Ninth-grader Emma Stratman said she is optimistic that interim headmaster Michael Contompasis, who is taking over the school after Lynne Mooney Teta’s resignation, will use his experience to ease the tension. Contompasis previously led Boston Latin for more than two decades.
“I really liked Headmaster Mooney Teta, but I hope that whoever takes over this year — I know he was actually my dad’s headmaster — keeps us sort of out of the media,” Stratman said. “I hope he’s also progressive in maybe an affirmative action program, or maybe finding a way to settle everything.”
Stratman was one of the district’s nearly 57,000 students at 125 schools returning to class Thursday for the 2016-2017 academic year. The School Department said there were no big transportation problems, although a number of late buses were reported — a common issue on the first day.
Superintendent Tommy Chang, who is entering his second year leading the district, began his day with Mayor Martin J. Walsh at New Mission High School and Boston Community Leadership Academy in Hyde Park, where they handed out pencils and stickers that said “I love Boston Public Schools.”
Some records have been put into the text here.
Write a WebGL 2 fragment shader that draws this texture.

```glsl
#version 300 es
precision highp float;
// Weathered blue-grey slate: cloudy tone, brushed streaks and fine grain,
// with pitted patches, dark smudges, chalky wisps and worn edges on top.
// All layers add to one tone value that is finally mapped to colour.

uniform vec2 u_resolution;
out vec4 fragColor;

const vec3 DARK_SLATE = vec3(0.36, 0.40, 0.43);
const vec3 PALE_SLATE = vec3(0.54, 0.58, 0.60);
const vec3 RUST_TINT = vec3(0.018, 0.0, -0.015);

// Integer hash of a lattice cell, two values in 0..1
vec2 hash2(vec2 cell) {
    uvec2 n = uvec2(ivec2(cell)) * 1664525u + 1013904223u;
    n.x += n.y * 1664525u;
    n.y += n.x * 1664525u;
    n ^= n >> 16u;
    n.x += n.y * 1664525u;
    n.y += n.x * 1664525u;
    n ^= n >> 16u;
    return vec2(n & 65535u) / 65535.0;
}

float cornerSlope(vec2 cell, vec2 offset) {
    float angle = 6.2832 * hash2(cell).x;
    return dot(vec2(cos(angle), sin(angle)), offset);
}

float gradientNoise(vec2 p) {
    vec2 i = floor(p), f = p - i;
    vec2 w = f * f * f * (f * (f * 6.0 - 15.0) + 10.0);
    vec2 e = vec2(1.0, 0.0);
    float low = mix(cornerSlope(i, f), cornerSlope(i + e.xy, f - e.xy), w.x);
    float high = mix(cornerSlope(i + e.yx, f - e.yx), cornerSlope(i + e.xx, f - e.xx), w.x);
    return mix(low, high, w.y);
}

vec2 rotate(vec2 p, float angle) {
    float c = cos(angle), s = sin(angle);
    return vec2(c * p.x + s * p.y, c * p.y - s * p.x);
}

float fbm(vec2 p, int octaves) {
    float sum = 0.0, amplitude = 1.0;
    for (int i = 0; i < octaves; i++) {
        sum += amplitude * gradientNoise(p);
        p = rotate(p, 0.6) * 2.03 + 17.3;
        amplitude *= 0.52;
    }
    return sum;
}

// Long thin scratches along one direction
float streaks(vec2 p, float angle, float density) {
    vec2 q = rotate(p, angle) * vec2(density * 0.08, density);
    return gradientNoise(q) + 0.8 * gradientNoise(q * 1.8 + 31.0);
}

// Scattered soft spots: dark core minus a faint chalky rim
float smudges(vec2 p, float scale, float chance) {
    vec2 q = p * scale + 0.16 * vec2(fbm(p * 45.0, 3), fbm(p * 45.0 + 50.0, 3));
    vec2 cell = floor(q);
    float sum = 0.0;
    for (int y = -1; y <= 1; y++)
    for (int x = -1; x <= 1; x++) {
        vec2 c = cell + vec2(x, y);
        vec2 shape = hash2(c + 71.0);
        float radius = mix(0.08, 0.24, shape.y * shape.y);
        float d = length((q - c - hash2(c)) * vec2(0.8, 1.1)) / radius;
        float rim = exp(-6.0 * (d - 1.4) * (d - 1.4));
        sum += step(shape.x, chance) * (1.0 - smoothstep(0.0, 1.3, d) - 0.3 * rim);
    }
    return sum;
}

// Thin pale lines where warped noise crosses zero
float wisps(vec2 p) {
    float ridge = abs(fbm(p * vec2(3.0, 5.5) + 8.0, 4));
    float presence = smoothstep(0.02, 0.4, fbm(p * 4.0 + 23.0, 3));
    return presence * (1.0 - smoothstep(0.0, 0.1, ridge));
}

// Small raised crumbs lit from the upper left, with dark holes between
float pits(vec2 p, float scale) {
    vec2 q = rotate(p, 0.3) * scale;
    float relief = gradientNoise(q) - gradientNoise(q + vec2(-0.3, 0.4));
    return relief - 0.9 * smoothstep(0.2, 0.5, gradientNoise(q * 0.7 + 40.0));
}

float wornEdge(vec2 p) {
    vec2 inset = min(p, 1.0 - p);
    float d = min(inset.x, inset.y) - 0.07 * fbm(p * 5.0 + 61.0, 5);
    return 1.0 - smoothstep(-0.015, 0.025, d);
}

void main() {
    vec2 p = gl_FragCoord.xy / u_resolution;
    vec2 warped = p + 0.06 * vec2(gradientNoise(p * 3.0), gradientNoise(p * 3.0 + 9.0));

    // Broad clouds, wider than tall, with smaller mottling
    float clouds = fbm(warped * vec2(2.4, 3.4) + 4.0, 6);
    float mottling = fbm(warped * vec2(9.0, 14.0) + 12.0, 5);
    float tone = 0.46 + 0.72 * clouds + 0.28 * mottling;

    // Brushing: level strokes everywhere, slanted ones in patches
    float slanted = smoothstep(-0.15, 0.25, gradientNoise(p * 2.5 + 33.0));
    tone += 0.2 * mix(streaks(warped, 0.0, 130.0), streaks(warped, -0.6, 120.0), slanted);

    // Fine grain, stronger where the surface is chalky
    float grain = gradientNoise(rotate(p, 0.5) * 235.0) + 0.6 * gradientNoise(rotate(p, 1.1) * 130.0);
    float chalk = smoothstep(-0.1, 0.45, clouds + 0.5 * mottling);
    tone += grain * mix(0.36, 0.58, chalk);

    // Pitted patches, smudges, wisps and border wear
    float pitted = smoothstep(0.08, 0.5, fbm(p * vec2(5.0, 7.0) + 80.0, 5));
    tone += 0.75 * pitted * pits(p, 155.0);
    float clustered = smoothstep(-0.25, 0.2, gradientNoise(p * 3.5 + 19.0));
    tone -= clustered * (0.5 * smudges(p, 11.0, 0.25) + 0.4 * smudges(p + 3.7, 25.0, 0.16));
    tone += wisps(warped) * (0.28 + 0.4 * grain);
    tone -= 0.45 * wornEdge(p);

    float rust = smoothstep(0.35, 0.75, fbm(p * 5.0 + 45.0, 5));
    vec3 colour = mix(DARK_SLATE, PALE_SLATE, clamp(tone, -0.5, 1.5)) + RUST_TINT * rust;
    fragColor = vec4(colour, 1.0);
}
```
Later on, Chang popped by the Curley K-8 School in Jamaica Plain. The Curley is a focal point of an initiative Chang is launching to expand access to rigorous learning that has been a hallmark of the school system’s Advanced Work Classes — a three-year intensive program for elementary school students that serves as a gateway to the city’s three exam schools.
Boston students take a standardized test at the end of the third grade to determine whether they get into the program.
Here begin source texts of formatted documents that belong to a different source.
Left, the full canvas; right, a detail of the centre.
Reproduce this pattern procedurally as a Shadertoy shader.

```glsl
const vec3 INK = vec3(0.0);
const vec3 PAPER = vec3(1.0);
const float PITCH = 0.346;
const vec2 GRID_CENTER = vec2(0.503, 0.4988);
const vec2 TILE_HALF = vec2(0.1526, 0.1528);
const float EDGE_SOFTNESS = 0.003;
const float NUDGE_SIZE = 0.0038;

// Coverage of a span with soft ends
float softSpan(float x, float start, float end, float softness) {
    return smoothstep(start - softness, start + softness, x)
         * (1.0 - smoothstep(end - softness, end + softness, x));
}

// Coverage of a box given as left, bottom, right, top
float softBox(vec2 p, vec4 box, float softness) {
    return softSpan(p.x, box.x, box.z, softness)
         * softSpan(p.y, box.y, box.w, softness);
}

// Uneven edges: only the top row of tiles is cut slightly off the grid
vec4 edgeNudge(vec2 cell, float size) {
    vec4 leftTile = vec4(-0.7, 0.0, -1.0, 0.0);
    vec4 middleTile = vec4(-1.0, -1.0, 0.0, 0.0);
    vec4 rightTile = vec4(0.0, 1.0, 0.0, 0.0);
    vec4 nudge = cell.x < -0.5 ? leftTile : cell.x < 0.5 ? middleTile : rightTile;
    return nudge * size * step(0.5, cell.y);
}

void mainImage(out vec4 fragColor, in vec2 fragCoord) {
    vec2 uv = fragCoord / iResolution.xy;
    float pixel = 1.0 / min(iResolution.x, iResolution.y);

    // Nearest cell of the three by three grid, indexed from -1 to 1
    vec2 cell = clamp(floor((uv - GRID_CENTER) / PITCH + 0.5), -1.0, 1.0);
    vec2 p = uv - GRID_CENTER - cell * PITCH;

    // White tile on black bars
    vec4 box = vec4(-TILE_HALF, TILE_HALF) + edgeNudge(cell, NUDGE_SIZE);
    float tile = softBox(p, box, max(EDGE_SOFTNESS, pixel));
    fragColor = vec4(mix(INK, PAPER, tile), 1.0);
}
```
“One of those things we hope to show you is the incredible results that can happen when you let students come and be integrated,” Chang said. “It’s all about creating inclusive environments for young people.”
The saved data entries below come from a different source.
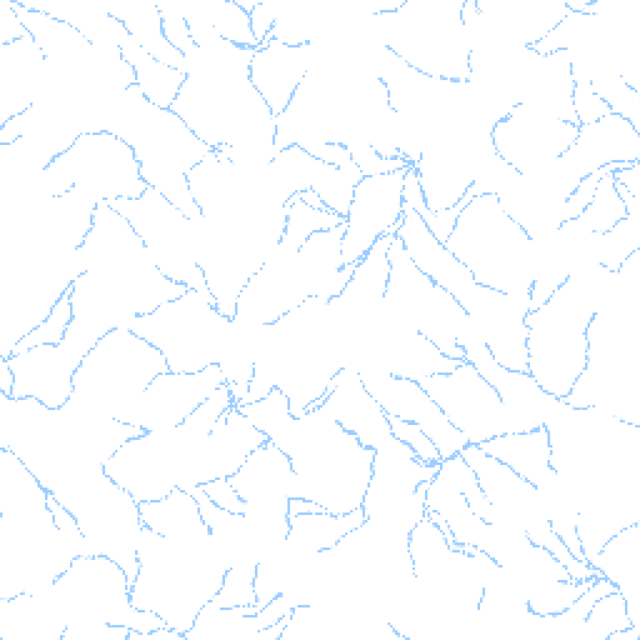
This pattern is drawn by a WebGL 2 fragment shader. Its source:

```glsl
#version 300 es
precision highp float;

#define RASTER 256.0   // raster squares per canvas height
#define BASINS 20.0    // drainage nodes per canvas height
#define KEEP 0.61      // share of nodes that carry a stream
#define GAP 0.24       // share of raster squares left dry
#define BUMP 1.5       // local roughness of the terrain
#define SHARP 2.0      // edge sharpness of raster squares
#define PAPER vec3(1.0)
#define WATER vec3(0.6, 0.8, 1.0)

uniform vec2 u_resolution;
out vec4 fragColor;

vec2 hash2(vec2 p) {
    vec3 q = fract(p.xyx * vec3(0.1031, 0.1030, 0.0973));
    q += dot(q, q.yzx + 33.33);
    return fract((q.xx + q.yz) * q.zy);
}

float bump(vec2 cell) {
    return hash2(cell + 71.0).x;
}

// Rolling hills from layered sines, roughened at each node
float terrain(vec2 cell) {
    float hills = sin(cell.x * 0.83 + 1.4 * sin(cell.y * 0.57))
                + sin(cell.y * 0.74 + 1.3 * sin(cell.x * 0.49 + 2.0));
    return hills + BUMP * bump(cell);
}

vec2 node(vec2 cell) {
    return cell + 0.08 + 0.84 * hash2(cell);
}

// Each node drains into its lowest neighbour
vec2 outlet(vec2 cell) {
    vec2 lowest = cell;
    float level = terrain(cell);
    for (int y = -1; y <= 1; y++) {
        for (int x = -1; x <= 1; x++) {
            vec2 candidate = cell + vec2(x, y);
            float h = terrain(candidate);
            if (h < level) {
                level = h;
                lowest = candidate;
            }
        }
    }
    return lowest;
}

float segmentDistance(vec2 p, vec2 a, vec2 b) {
    vec2 ab = b - a;
    float t = clamp(dot(p - a, ab) / max(dot(ab, ab), 1e-5), 0.0, 1.0);
    return length(p - a - ab * t);
}

// Bends the straight streams into meanders
vec2 meander(vec2 p) {
    p += 0.0060 * sin(p.yx * vec2(57.0, 63.0) + 2.0 * sin(p * 19.0));
    p += 0.0022 * sin(p.yx * vec2(161.0, 143.0) + 2.0 * sin(p * 47.0));
    return p;
}

// Distance to the nearest stream, in canvas units
float streamDistance(vec2 p) {
    p = meander(p) * BASINS;
    vec2 home = floor(p);
    float nearest = 1e3;
    for (int y = -1; y <= 1; y++) {
        for (int x = -1; x <= 1; x++) {
            vec2 cell = home + vec2(x, y);
            if (bump(cell) > KEEP) continue;
            float d = segmentDistance(p, node(cell), node(outlet(cell)));
            nearest = min(nearest, d);
        }
    }
    return nearest / BASINS;
}

// Water in one raster square, with ragged placing and dry gaps
float water(vec2 square) {
    vec2 jitter = 0.4 * (hash2(square + 13.0) - 0.5);
    float d = streamDistance((square + 0.5 + jitter) / RASTER) * RASTER;
    float wet = step(GAP, hash2(square + 391.0).y);
    return wet * (1.0 - smoothstep(0.36, 0.74, d));
}

void main() {
    vec2 grid = gl_FragCoord.xy / u_resolution.y * RASTER - 0.5;
    vec2 square = floor(grid);
    vec2 blend = clamp((grid - square - 0.5) * SHARP + 0.5, 0.0, 1.0);

    // Soft blend of the four surrounding squares
    float lower = mix(water(square), water(square + vec2(1, 0)), blend.x);
    float upper = mix(water(square + vec2(0, 1)), water(square + vec2(1, 1)), blend.x);
    float ink = mix(lower, upper, blend.y);

    fragColor = vec4(mix(PAPER, WATER, ink), 1.0);
}
```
The new initiative is called Excellence for All and is offered to fourth-graders at about a dozen schools.
The Curley has long been concerned that the advanced work program segregated students by race and ability levels and believed that all students could benefit from having access to a rigorous curriculum.
This year, all fourth-graders are taking those kinds of classes together. No longer are friendships split apart during the school day because some students got into the program and others did not.
Katie Grassa, principal at the Curley, said parents should not worry about lessons getting watered down as teachers attempt to reach students in one class who have wide ranges in academic abilities.
“It’s about having the best adults in the classrooms,” she said. “We have them here.”
Jeremy Nesoff, whose two sons attend the Curley and whose daughter is at Latin School, said he was happy to see students of different abilities being integrated into the same classrooms.
“The inequities that can be seen in AWC is stark in terms of race and class,” Nesoff said. “Something needed to be done about it.”
While students are fully mixed in the fourth grade at the Curley, the fifth and sixth grades are still grouped by ability, often creating a racial divide.
In a fifth-grade advanced work class Thursday, students — most of them white — were getting to know one another through a math exercise in which students use numbers to describe themselves. Next door, another group of fifth-graders worked on a similar assignment, but that was a general education class with few white students.
Boston is pursuing other improvement efforts, such as adding 216 pre-kindergarten seats and offering students at 15 schools the opportunity to use “tap cards” on their buses so their parents can check online where they are getting on and off the buses.
At Boston Latin, in the Fenway, students and faculty are hoping for a return to normalcy following the racial rift.
“I just hope it’s very low key and very calm,” said Declan Dwyer, a sophomore. “I just hope the students are happier, and it’s just a better place for everyone.”
Parents interviewed outside the school agreed. Lyudmyla Zaitsev, whose daughter Victoria is entering the ninth grade, said she hopes students will be able to focus on their studies once again.
“I used to be a teacher, so I just know what they’re going through and I know it’s really hard for everyone, it’s really hard for the kids, too,” Zaitsev said. “I’m just hoping the whole atmosphere will be quiet, peaceful, and they will just study at such a successful school. I think they will do the best they can.”Olivia Quintana can be reached at olivia.quintana@
globe.com. Follow her on Twitter @oliviasquintana. James Vaznis can be reached at firstname.lastname@example.org. Follow him on Twitter @globevaznis.